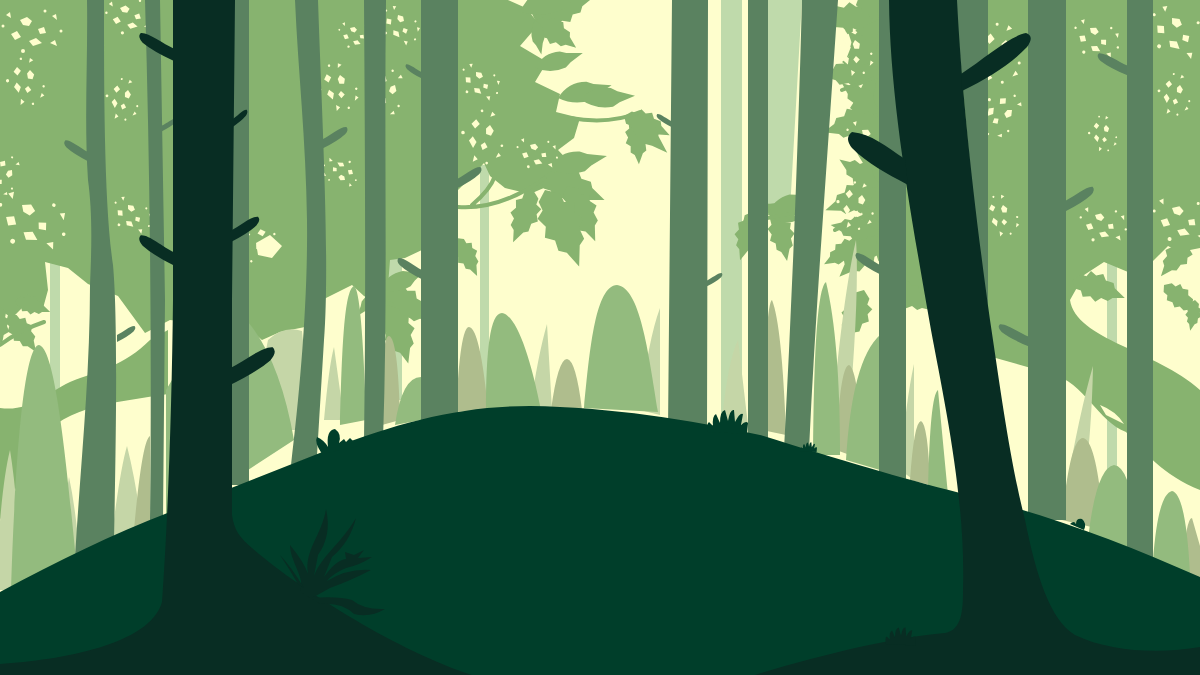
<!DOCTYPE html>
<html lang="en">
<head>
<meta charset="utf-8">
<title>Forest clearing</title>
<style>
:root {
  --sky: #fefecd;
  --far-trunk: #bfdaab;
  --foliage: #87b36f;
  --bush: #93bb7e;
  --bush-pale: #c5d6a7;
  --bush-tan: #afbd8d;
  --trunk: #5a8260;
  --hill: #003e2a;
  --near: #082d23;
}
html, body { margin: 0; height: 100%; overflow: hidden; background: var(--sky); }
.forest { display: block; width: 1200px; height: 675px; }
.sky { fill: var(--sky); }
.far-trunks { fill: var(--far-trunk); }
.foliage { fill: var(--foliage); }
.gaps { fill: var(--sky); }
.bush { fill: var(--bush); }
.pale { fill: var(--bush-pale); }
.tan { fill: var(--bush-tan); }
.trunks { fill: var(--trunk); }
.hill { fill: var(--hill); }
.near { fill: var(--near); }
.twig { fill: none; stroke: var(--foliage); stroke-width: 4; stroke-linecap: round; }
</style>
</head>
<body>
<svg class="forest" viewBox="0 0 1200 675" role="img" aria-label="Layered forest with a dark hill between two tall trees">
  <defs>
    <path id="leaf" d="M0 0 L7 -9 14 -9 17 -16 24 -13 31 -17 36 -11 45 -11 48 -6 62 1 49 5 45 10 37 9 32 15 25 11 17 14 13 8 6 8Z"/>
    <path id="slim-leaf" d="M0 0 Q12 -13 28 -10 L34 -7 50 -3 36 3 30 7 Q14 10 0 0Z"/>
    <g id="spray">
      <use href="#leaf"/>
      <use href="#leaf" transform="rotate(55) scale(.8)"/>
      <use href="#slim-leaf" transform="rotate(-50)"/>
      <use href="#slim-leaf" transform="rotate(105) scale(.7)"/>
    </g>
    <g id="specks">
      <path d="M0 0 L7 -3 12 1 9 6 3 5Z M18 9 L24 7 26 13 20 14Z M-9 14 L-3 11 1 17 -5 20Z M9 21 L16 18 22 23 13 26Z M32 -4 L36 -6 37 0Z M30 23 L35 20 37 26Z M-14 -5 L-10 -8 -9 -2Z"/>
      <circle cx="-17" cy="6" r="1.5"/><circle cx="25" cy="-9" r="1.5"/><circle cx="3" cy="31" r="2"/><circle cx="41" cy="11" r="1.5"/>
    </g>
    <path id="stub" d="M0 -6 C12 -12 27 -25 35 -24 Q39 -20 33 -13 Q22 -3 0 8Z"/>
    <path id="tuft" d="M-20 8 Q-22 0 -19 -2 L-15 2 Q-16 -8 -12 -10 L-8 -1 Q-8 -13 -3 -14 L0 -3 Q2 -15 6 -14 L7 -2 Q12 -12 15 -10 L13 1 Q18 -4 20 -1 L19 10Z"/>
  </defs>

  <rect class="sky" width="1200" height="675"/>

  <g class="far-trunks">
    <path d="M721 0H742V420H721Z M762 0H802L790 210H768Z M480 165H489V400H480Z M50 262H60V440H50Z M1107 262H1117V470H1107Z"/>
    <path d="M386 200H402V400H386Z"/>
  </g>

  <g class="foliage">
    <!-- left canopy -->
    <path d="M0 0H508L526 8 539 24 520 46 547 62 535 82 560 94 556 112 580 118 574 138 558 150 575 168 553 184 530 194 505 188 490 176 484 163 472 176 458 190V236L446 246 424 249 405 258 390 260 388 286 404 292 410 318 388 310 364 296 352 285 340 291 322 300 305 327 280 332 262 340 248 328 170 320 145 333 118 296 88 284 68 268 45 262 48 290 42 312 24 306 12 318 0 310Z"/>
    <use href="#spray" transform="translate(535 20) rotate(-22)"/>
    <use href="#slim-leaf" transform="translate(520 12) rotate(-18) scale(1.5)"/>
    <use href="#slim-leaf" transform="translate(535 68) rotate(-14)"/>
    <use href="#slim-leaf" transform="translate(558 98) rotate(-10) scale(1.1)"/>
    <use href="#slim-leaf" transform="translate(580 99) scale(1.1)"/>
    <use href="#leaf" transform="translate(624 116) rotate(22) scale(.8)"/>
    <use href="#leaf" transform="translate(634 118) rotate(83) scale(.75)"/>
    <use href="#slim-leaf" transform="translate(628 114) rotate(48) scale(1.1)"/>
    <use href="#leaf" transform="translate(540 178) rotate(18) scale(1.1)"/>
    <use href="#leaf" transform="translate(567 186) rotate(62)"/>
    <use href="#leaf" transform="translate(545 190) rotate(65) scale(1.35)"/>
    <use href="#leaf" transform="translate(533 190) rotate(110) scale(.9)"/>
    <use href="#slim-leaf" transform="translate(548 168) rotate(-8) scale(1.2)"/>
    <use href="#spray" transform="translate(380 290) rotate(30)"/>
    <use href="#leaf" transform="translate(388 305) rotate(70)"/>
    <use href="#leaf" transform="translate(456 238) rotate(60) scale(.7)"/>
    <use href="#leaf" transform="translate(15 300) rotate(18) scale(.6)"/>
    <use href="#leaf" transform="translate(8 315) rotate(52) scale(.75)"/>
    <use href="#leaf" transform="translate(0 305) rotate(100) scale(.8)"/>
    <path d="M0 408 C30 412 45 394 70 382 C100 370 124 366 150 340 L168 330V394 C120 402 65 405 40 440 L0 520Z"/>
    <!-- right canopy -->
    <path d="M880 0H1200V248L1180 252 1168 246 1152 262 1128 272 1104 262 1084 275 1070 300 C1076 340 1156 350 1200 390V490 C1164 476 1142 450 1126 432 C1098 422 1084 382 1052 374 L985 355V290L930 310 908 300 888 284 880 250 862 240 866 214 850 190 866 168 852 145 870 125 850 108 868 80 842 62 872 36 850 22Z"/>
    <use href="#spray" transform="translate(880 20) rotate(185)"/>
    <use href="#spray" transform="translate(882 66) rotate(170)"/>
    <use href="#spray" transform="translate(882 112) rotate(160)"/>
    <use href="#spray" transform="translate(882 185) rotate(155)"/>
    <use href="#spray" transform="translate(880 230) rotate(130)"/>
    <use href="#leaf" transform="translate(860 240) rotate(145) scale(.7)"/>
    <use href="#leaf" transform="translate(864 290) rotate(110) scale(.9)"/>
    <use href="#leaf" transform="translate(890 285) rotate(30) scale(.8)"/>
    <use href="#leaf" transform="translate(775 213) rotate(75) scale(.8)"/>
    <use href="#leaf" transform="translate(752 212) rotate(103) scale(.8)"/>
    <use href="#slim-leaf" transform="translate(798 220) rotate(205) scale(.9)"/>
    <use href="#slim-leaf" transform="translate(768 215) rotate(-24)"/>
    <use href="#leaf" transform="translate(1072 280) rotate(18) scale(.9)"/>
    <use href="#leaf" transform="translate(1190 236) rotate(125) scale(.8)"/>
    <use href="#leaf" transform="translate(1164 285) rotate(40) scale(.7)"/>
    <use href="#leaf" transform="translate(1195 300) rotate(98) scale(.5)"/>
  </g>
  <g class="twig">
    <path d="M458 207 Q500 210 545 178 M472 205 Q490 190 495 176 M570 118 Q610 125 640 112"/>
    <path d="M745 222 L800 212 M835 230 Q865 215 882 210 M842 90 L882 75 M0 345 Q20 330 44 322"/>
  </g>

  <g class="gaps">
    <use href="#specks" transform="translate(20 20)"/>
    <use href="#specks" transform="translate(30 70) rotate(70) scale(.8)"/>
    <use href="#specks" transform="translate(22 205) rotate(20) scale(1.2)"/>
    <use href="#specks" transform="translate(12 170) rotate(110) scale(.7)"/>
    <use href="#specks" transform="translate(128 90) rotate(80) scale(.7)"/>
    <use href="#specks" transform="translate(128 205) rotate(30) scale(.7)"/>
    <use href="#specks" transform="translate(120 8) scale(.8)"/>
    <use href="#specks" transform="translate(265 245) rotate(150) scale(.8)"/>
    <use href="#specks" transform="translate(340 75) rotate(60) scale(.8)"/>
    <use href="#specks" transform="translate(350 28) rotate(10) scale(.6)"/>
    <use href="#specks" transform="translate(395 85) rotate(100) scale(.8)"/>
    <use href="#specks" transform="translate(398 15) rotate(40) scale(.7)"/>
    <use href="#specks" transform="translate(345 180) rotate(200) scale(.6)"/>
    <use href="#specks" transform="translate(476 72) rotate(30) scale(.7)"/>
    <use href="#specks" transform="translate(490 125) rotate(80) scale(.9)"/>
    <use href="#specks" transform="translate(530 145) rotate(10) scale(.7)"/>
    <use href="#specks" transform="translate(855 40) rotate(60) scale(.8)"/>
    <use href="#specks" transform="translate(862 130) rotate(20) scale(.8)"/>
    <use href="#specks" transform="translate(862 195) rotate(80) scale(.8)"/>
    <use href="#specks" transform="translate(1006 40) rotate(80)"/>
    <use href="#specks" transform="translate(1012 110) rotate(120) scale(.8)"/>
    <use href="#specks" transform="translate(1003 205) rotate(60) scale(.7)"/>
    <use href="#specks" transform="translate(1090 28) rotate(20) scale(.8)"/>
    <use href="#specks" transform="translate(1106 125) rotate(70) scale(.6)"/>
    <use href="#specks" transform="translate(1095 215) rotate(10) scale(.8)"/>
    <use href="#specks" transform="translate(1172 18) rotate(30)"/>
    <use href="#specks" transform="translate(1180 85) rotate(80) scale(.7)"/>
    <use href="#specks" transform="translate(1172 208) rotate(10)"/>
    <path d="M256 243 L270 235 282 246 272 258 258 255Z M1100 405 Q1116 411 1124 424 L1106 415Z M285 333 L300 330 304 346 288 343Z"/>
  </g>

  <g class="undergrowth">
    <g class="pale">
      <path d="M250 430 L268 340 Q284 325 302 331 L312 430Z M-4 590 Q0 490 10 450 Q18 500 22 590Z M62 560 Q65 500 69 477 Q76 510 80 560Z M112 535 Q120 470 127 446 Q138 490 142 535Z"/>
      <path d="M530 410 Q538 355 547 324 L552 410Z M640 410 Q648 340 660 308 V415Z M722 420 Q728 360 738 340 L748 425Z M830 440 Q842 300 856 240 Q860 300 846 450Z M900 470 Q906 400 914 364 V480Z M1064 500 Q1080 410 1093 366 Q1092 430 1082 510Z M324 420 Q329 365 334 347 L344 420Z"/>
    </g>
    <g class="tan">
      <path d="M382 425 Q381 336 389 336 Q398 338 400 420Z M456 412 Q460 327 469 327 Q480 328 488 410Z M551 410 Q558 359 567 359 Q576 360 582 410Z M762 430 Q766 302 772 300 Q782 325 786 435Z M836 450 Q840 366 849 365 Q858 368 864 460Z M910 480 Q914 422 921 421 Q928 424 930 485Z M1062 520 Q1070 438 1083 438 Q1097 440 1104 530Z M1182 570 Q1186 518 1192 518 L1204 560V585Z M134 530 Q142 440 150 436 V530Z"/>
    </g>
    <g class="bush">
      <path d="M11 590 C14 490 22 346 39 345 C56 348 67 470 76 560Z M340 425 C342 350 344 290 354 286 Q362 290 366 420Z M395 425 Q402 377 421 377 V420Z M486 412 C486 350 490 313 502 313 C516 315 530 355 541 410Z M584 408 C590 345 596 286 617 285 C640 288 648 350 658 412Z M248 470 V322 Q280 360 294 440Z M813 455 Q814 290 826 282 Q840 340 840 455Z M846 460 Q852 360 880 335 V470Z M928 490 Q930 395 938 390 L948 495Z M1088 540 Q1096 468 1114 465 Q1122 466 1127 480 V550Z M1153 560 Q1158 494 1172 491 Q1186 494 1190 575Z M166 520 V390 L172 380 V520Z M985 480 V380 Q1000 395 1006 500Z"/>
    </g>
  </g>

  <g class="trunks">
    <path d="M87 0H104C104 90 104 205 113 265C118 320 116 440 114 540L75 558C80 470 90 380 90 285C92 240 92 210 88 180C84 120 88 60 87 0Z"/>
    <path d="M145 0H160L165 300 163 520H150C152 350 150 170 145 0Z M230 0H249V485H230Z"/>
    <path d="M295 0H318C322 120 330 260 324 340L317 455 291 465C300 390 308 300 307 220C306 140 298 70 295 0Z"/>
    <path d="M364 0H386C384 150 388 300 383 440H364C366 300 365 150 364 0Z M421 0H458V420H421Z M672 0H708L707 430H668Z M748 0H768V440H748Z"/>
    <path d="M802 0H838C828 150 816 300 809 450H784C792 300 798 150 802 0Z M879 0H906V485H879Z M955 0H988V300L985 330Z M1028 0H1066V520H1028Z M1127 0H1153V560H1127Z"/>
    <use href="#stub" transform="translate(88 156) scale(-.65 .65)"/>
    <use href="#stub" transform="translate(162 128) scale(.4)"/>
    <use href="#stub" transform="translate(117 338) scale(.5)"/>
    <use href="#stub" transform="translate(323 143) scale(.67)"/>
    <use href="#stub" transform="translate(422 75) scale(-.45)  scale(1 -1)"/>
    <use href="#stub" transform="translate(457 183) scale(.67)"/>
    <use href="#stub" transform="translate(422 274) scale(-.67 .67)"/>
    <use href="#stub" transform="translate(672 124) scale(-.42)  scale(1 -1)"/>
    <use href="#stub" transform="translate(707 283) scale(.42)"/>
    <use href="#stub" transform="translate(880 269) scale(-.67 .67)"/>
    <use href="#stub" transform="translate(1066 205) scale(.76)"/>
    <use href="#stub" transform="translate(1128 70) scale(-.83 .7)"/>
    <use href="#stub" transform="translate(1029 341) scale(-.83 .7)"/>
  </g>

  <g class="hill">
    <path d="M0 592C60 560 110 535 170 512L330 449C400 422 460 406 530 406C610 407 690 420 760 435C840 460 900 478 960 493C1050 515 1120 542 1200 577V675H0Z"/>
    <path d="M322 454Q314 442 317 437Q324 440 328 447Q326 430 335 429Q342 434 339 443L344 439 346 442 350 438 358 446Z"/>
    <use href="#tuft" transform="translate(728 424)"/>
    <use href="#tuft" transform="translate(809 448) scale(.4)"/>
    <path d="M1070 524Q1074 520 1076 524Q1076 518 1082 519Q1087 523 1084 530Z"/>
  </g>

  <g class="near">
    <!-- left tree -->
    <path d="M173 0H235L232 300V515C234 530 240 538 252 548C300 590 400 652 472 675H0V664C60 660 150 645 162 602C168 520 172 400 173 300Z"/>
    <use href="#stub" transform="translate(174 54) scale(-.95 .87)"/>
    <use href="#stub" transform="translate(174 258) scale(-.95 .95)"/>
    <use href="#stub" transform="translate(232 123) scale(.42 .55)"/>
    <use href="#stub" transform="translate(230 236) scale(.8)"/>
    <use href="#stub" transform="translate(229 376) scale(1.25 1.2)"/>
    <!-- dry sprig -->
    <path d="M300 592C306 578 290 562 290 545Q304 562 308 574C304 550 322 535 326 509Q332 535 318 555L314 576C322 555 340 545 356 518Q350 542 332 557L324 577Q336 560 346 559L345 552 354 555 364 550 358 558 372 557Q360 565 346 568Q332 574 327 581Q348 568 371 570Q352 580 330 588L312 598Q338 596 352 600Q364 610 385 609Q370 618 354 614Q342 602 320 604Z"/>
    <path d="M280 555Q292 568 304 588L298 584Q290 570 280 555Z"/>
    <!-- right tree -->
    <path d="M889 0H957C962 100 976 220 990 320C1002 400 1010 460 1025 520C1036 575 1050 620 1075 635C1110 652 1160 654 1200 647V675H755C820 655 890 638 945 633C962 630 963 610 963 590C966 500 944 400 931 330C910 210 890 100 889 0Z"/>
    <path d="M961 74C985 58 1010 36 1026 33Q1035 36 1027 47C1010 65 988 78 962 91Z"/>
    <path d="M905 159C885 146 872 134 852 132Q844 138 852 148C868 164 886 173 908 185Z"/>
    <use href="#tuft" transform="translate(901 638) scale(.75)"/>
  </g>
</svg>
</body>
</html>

== == ==

The lines to extract from the data above begin with the line containing "524Q1074 520 1076" and end with the line containing "<!-- right tree -->". Extract them exactly, including both.

> Answer for this exercise:
    <path d="M1070 524Q1074 520 1076 524Q1076 518 1082 519Q1087 523 1084 530Z"/>
  </g>

  <g class="near">
    <!-- left tree -->
    <path d="M173 0H235L232 300V515C234 530 240 538 252 548C300 590 400 652 472 675H0V664C60 660 150 645 162 602C168 520 172 400 173 300Z"/>
    <use href="#stub" transform="translate(174 54) scale(-.95 .87)"/>
    <use href="#stub" transform="translate(174 258) scale(-.95 .95)"/>
    <use href="#stub" transform="translate(232 123) scale(.42 .55)"/>
    <use href="#stub" transform="translate(230 236) scale(.8)"/>
    <use href="#stub" transform="translate(229 376) scale(1.25 1.2)"/>
    <!-- dry sprig -->
    <path d="M300 592C306 578 290 562 290 545Q304 562 308 574C304 550 322 535 326 509Q332 535 318 555L314 576C322 555 340 545 356 518Q350 542 332 557L324 577Q336 560 346 559L345 552 354 555 364 550 358 558 372 557Q360 565 346 568Q332 574 327 581Q348 568 371 570Q352 580 330 588L312 598Q338 596 352 600Q364 610 385 609Q370 618 354 614Q342 602 320 604Z"/>
    <path d="M280 555Q292 568 304 588L298 584Q290 570 280 555Z"/>
    <!-- right tree -->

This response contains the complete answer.